Imogen Clarke discusses the relationship between alcohol and honesty.

“We need to talk.” These four little words have rarely, if ever, been known to end well. So why is it that after sinking a bottle of wine (or two), we think that having these serious conversations will be totally peachy? I mean, it’s not like alcohol has ever made people irrational, over-emotional or totally incoherent.


The situations this arises in are endless. That thing your flatmate did that niggled you three weeks ago and you aren’t quite over: Why not chin that Pablo and call them out on it? Or that ex who wronged you and got away lightly. Why not order a couple of tequila shots and set the score straight? Or maybe it’s just someone whose mere presence irritates you. Double vodka and you’re away.

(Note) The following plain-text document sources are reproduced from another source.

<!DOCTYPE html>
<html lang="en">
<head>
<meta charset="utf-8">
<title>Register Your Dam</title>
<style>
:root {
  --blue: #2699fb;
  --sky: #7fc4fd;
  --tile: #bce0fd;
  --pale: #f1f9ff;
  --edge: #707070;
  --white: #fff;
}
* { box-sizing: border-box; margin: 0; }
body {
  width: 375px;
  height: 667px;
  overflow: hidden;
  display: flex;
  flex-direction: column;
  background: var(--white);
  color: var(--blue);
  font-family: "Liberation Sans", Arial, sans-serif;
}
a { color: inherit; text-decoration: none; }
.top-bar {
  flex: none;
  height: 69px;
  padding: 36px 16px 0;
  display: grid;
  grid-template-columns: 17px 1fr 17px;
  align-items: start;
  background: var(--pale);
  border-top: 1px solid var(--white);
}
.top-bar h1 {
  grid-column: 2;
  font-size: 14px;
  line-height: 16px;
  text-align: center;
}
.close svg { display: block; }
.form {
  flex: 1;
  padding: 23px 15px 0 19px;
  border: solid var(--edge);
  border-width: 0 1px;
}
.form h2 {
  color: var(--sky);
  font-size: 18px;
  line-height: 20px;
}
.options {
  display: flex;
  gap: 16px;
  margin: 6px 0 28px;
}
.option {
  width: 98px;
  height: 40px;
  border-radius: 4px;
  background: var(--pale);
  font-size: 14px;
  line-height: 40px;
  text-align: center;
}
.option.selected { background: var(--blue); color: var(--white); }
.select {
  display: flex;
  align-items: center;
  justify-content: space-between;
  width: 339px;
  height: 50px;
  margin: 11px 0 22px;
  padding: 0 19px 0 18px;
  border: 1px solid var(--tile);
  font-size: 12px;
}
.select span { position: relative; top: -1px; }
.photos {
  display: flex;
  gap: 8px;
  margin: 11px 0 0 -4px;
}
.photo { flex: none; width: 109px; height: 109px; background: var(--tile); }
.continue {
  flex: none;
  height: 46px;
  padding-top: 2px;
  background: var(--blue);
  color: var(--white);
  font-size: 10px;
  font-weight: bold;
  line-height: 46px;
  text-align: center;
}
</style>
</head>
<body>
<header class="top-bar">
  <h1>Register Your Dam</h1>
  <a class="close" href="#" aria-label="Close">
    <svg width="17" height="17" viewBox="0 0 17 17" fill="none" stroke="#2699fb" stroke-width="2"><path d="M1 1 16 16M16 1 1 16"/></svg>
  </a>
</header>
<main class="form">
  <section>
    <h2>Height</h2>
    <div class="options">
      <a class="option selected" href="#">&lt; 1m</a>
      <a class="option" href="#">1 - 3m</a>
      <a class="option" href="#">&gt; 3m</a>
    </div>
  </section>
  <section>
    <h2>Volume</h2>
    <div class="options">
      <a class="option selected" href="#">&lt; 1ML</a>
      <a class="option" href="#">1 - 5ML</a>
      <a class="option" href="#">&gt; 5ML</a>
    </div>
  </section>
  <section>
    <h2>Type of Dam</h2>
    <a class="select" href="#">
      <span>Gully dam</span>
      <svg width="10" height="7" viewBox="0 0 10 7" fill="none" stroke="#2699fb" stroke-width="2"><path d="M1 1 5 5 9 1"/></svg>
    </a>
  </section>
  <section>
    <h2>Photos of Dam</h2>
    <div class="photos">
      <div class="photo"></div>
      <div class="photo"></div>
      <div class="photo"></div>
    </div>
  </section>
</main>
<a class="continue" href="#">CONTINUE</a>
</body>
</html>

Why do we do this? It might be a courage thing. All those little things we’re too polite to say or too afraid to say in case we hurt or offend someone just slip out as our tongues get a little loose. Sometimes that extra courage is a good thing; it encourages us to stand up for ourselves, to speak up for what’s right and slam down what’s wrong. I’ve seen plenty of bullies and bigoted morons get deservedly shut down in the middle of a bar by someone who, if sober, wouldn’t even have opened their mouth.

But sometimes it just turns us into total dicks.

That conscience that sits in our head and tells us it’s a bad idea to say what we’re thinking has a purpose. Whether an opinion is borderline offensive, outright insulting or, quite frankly, none of your business, alcohol doesn’t make it suddenly okay. If anything, it makes it worse.

Most of all, what’s the actual point in that conversation? Nine times out of ten you’ll just create aggro without either of you really remembering the conversation, or remembering key phrases totally out of context. The situation will never truly be resolved. You’ll probably then drink more, so you remember even less. It’s a deep, dark spiral that finally finishes with you sat crying in the middle of the street (guilty) or spewing your Dervish into the nearest bin (also guilty).

Lowering inhibitions is the blessing and the curse of alcohol, which as a result tends to be the stimulus for both the best and worst nights out. So learn from my mistakes, since I fail to learn from them myself. Next time that niggle appears in the back of your mind, stifle it until you’re sober and then keep your opinions to yourself. Please.



Leave a Reply

Your email address will not be published. Required fields are marked *

The Stand